+++ Data for analysis +++

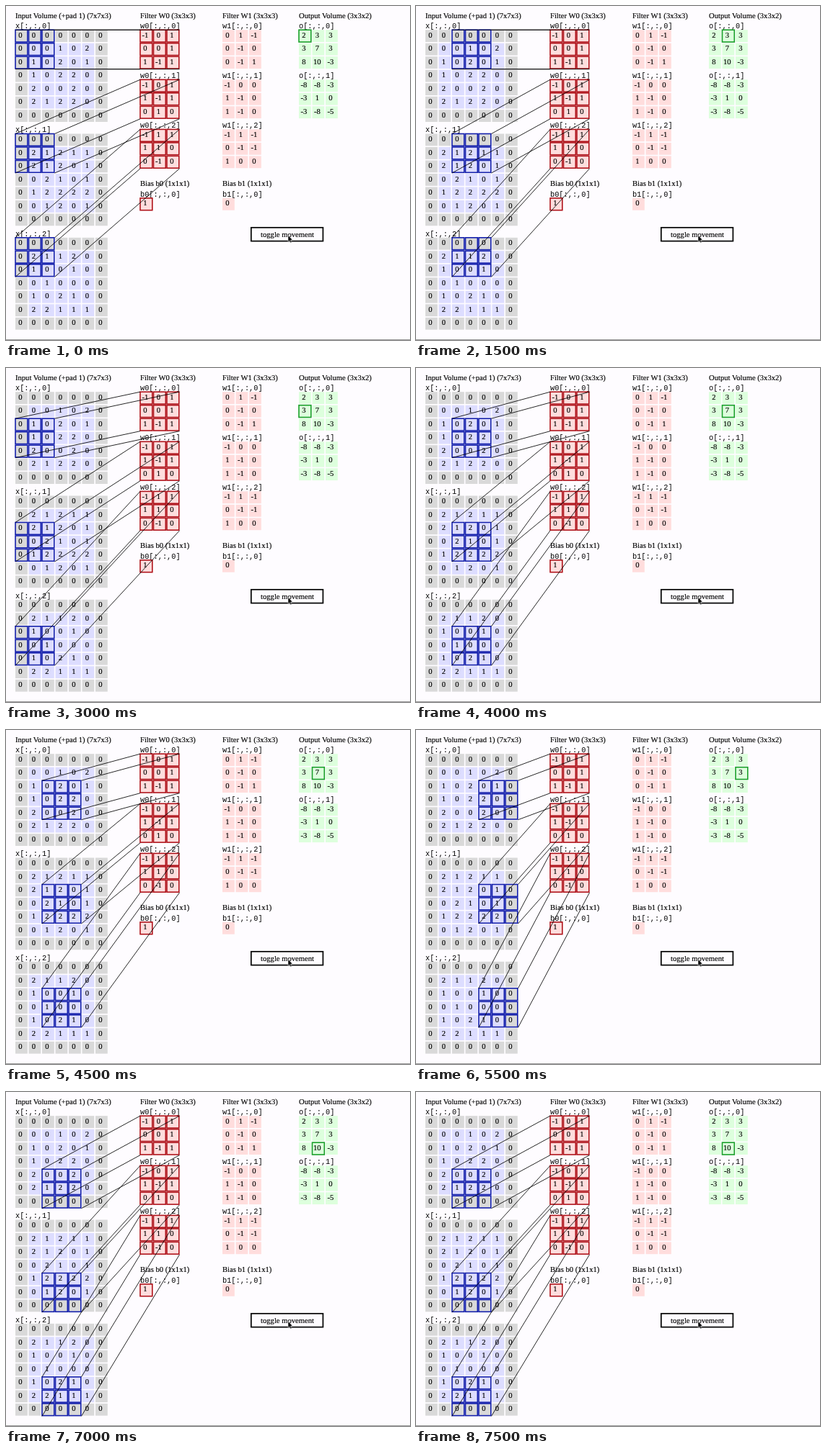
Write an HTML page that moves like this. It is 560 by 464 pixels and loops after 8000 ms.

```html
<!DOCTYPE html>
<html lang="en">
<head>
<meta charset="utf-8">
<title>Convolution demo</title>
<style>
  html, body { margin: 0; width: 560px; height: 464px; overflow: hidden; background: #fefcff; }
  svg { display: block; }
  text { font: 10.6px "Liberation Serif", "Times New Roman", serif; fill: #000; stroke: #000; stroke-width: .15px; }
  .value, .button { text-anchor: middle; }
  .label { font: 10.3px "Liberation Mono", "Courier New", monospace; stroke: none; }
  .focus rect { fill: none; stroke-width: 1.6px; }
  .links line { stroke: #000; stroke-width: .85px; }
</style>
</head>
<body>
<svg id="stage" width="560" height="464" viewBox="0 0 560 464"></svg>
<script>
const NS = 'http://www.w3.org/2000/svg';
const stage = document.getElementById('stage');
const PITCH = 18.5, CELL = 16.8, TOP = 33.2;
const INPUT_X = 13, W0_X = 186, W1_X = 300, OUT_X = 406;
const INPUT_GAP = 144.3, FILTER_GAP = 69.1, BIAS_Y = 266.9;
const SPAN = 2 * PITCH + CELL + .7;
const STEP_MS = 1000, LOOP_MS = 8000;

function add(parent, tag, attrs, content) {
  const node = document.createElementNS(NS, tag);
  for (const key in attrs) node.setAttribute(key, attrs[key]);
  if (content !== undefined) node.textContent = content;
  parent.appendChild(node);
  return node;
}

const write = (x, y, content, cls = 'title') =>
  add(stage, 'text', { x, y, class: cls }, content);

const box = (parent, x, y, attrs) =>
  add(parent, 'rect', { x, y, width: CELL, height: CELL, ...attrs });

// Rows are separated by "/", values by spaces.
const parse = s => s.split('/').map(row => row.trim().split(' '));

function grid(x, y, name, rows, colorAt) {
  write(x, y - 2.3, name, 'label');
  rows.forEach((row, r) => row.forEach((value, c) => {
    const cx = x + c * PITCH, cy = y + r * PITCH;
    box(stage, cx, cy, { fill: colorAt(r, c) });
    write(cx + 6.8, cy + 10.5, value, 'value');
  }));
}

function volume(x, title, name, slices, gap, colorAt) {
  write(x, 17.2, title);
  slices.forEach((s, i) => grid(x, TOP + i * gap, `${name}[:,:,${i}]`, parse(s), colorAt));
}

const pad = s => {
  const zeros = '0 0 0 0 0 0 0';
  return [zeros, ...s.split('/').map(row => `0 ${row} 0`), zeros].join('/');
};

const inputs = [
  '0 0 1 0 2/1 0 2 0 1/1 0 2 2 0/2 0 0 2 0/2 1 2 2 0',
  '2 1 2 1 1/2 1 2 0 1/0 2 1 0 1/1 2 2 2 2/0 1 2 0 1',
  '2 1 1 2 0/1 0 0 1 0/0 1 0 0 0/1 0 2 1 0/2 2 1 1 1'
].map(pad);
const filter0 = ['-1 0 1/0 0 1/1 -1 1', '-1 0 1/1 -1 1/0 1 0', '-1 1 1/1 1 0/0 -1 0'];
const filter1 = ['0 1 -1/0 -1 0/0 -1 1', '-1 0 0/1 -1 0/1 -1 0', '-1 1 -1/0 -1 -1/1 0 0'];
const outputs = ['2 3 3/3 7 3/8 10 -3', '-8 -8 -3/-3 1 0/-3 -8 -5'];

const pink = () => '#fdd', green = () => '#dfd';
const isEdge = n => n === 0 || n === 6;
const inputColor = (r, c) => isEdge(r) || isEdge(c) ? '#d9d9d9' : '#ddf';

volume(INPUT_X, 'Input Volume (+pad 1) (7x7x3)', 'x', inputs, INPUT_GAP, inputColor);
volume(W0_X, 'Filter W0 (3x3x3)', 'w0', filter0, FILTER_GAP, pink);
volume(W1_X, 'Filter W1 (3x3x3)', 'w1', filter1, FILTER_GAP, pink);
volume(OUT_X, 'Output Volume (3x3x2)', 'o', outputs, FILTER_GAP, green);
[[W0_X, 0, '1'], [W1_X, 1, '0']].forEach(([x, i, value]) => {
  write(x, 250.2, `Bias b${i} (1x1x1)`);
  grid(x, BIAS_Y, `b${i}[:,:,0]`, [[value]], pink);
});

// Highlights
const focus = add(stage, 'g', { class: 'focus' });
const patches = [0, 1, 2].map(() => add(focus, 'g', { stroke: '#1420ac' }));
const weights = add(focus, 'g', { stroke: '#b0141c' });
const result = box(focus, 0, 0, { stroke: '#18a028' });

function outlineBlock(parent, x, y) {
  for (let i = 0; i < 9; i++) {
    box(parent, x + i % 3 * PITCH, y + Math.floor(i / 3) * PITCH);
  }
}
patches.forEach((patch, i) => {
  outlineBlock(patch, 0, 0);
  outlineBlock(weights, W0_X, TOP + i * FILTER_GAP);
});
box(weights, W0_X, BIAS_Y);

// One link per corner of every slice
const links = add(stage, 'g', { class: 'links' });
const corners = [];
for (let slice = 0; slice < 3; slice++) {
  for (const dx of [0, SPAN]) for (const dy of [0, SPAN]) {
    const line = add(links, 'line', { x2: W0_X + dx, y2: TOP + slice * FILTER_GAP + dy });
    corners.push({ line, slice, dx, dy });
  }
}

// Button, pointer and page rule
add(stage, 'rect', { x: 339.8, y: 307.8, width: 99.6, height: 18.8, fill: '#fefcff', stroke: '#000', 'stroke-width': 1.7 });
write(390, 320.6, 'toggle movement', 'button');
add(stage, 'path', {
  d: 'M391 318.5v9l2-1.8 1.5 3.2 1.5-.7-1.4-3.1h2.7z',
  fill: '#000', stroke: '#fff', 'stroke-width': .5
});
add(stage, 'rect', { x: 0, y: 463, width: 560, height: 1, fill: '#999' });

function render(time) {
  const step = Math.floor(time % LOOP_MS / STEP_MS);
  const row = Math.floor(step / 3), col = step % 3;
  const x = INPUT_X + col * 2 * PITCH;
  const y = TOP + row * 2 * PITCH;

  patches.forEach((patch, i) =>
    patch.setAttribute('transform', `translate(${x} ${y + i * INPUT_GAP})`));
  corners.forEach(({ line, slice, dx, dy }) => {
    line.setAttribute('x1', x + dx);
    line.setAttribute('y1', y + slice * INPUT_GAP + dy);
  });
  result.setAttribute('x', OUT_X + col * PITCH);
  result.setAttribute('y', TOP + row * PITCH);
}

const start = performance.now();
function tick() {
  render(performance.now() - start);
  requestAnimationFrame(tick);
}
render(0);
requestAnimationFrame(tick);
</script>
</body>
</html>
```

+++
+++ Data for analysis +++

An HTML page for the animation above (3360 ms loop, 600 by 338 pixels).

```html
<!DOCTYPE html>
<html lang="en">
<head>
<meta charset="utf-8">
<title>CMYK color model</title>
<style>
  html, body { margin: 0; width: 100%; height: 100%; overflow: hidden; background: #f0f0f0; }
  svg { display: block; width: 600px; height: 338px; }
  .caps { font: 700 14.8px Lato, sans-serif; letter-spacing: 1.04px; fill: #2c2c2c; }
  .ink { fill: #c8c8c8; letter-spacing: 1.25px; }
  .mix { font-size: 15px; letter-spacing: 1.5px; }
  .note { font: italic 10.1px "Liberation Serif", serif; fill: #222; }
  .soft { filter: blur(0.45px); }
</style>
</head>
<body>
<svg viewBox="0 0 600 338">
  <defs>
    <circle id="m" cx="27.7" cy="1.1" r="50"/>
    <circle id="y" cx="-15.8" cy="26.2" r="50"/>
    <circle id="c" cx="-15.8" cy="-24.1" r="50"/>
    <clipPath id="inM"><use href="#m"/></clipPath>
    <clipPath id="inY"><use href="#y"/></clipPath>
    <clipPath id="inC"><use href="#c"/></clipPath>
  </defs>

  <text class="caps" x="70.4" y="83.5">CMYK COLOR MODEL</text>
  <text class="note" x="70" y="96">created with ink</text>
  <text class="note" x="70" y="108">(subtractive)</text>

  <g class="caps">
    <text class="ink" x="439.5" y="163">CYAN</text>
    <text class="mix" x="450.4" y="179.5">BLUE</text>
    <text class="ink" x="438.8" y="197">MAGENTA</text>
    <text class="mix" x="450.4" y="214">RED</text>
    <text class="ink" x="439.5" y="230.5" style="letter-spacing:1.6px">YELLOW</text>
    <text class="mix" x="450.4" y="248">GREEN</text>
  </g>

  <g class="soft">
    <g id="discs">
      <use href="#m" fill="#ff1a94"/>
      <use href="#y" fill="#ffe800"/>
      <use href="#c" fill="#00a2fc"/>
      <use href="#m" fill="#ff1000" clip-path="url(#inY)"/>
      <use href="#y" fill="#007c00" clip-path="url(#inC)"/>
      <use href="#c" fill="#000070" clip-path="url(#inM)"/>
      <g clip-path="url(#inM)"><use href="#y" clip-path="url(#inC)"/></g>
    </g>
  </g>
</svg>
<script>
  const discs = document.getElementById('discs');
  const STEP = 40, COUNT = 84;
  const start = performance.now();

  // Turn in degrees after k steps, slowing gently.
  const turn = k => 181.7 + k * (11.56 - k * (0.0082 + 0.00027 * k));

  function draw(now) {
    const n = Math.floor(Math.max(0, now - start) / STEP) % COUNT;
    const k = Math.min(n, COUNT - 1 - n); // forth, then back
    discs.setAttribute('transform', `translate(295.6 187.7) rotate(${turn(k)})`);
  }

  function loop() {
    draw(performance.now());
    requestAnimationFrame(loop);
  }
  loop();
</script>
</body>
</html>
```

+++

## Problem requirements
Wherever the string "PITCH" appears in the listing above, show the whole line.

## Solution to this exercise
const PITCH = 18.5, CELL = 16.8, TOP = 33.2;
const SPAN = 2 * PITCH + CELL + .7;
    const cx = x + c * PITCH, cy = y + r * PITCH;
    box(parent, x + i % 3 * PITCH, y + Math.floor(i / 3) * PITCH);
  const x = INPUT_X + col * 2 * PITCH;
  const y = TOP + row * 2 * PITCH;
  result.setAttribute('x', OUT_X + col * PITCH);
  result.setAttribute('y', TOP + row * PITCH);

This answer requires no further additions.